After reading the entries below, report how many lines have the string "stroke" in them, giving the number alone.

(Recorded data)
····················

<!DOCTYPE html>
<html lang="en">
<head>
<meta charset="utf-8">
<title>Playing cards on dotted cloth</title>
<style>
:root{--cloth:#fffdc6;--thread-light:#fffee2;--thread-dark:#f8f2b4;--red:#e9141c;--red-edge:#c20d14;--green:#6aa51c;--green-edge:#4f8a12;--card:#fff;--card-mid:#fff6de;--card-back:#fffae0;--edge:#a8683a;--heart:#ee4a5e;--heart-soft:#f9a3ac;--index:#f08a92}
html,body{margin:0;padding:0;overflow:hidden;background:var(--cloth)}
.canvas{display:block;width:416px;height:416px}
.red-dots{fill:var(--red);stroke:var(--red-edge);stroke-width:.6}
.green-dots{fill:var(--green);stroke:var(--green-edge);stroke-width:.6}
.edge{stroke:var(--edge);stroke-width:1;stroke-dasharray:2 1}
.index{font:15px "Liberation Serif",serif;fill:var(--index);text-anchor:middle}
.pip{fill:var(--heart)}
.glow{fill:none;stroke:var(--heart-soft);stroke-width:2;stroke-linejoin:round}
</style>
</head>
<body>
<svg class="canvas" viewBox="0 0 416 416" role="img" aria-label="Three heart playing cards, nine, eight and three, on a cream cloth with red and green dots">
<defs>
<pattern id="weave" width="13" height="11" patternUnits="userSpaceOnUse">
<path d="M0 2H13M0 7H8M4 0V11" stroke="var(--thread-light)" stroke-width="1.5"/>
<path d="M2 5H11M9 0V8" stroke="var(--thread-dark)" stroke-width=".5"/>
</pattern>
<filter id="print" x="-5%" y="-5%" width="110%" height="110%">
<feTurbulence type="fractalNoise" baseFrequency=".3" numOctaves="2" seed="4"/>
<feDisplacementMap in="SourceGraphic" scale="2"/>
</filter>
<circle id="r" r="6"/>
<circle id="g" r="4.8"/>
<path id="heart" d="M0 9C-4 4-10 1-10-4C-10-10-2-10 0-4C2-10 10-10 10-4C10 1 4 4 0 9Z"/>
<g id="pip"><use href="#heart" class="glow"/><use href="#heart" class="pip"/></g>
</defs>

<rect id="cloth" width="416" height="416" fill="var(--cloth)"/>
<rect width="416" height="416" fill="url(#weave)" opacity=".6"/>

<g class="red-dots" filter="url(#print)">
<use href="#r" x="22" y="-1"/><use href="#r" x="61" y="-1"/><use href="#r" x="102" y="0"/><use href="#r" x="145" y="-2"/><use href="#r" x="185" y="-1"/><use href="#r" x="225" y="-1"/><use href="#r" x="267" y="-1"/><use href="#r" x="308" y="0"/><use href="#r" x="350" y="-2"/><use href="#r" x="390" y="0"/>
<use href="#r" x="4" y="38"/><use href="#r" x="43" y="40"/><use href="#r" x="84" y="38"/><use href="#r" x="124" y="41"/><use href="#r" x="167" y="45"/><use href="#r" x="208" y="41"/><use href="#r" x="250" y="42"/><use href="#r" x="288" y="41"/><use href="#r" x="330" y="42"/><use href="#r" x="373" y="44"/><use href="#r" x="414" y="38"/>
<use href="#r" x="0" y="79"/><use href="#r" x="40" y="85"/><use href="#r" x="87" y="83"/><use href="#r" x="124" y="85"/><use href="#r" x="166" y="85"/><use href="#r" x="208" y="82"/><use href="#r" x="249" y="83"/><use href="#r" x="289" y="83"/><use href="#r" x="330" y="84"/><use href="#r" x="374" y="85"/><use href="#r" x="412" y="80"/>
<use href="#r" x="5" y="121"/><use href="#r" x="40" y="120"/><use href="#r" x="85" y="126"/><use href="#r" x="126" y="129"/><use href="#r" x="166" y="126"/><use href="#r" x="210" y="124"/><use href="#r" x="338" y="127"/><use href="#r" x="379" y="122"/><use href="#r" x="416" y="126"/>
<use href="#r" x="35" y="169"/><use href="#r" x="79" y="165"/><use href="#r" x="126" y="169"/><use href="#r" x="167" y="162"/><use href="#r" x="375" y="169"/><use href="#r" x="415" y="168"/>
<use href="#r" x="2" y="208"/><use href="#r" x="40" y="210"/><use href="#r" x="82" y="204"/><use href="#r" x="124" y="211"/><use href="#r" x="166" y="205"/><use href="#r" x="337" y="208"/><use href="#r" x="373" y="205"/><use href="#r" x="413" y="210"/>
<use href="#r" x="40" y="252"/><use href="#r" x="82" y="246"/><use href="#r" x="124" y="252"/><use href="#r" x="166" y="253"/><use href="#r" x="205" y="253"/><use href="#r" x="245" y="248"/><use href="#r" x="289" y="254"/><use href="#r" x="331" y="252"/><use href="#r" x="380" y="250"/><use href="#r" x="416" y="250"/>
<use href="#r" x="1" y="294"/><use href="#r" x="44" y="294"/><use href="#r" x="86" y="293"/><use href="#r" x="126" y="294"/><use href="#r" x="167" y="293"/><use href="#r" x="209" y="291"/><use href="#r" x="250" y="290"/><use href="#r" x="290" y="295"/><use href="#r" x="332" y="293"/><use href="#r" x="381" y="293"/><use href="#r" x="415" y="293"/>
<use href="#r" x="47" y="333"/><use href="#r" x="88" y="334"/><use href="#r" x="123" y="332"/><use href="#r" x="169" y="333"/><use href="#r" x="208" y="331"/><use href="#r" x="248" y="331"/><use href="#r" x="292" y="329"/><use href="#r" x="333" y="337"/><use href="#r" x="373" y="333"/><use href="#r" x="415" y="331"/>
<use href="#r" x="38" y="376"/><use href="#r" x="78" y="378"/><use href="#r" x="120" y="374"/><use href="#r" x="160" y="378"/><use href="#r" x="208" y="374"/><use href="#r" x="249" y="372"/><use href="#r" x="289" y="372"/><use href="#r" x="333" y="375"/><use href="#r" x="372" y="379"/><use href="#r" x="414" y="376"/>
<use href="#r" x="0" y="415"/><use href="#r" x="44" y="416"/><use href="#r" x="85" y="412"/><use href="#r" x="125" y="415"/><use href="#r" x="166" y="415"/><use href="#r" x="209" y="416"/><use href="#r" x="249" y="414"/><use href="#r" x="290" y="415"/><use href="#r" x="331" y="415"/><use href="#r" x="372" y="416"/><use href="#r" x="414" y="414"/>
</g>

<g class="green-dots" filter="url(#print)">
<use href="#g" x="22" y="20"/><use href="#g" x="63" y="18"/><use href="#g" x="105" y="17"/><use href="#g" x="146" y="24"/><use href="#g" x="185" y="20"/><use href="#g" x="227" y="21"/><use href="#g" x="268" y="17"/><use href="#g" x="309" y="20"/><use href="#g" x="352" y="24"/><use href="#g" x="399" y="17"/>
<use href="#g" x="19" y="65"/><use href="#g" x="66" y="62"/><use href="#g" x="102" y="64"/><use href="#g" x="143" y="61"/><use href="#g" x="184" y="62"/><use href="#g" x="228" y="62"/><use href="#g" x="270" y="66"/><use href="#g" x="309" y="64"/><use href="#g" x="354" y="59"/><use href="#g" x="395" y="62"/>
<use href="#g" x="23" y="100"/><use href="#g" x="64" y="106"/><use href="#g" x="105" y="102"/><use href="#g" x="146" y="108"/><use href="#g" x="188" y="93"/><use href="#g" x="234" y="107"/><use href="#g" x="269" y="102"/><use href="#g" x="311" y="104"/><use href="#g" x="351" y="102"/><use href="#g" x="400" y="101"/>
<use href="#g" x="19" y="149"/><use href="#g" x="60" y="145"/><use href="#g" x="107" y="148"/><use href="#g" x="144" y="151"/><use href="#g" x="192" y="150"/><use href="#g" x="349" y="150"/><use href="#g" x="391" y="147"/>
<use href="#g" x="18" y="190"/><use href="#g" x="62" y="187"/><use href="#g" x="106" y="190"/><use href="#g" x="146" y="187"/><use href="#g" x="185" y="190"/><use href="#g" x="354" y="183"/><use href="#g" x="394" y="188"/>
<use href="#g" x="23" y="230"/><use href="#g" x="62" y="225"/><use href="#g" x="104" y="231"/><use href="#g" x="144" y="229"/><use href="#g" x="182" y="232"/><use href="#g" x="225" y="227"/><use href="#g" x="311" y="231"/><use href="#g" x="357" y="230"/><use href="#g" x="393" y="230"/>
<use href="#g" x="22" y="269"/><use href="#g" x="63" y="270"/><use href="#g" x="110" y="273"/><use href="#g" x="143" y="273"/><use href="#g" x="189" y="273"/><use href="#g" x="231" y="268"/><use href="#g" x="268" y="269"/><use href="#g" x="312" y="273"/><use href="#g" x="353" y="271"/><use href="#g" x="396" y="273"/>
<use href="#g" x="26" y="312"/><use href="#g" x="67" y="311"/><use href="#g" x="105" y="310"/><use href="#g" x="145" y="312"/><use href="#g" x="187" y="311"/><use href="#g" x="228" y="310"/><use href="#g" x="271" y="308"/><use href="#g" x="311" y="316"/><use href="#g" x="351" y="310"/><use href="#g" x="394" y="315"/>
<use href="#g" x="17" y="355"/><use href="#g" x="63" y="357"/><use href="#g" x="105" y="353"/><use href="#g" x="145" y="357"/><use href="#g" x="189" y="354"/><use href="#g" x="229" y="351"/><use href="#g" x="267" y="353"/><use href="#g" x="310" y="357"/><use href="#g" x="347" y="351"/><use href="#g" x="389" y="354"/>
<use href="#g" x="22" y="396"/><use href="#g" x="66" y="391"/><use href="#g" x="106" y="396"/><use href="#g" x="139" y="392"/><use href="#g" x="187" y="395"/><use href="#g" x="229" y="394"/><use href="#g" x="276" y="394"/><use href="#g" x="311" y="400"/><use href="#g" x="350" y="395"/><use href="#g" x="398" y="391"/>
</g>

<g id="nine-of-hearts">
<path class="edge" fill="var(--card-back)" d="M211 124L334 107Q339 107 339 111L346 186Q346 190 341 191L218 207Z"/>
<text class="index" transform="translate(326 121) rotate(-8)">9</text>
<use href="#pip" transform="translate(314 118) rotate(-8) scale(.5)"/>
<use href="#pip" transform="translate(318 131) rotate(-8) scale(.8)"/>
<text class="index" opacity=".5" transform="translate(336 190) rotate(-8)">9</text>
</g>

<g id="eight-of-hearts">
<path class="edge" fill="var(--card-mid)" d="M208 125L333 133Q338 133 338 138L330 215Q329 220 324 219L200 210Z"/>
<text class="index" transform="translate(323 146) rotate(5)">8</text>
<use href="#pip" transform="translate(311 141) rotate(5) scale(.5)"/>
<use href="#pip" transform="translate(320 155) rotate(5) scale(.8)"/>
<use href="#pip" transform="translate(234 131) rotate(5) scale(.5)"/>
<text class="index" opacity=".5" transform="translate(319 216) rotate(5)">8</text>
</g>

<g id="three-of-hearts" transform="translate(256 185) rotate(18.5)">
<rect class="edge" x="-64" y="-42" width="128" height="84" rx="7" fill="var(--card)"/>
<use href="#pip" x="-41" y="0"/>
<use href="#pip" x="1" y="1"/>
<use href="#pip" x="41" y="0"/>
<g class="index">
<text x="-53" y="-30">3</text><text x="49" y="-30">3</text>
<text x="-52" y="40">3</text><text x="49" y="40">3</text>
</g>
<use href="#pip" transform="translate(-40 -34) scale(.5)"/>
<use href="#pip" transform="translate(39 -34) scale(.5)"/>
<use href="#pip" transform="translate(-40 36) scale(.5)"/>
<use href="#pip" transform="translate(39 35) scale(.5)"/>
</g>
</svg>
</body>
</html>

····················

Written reply
6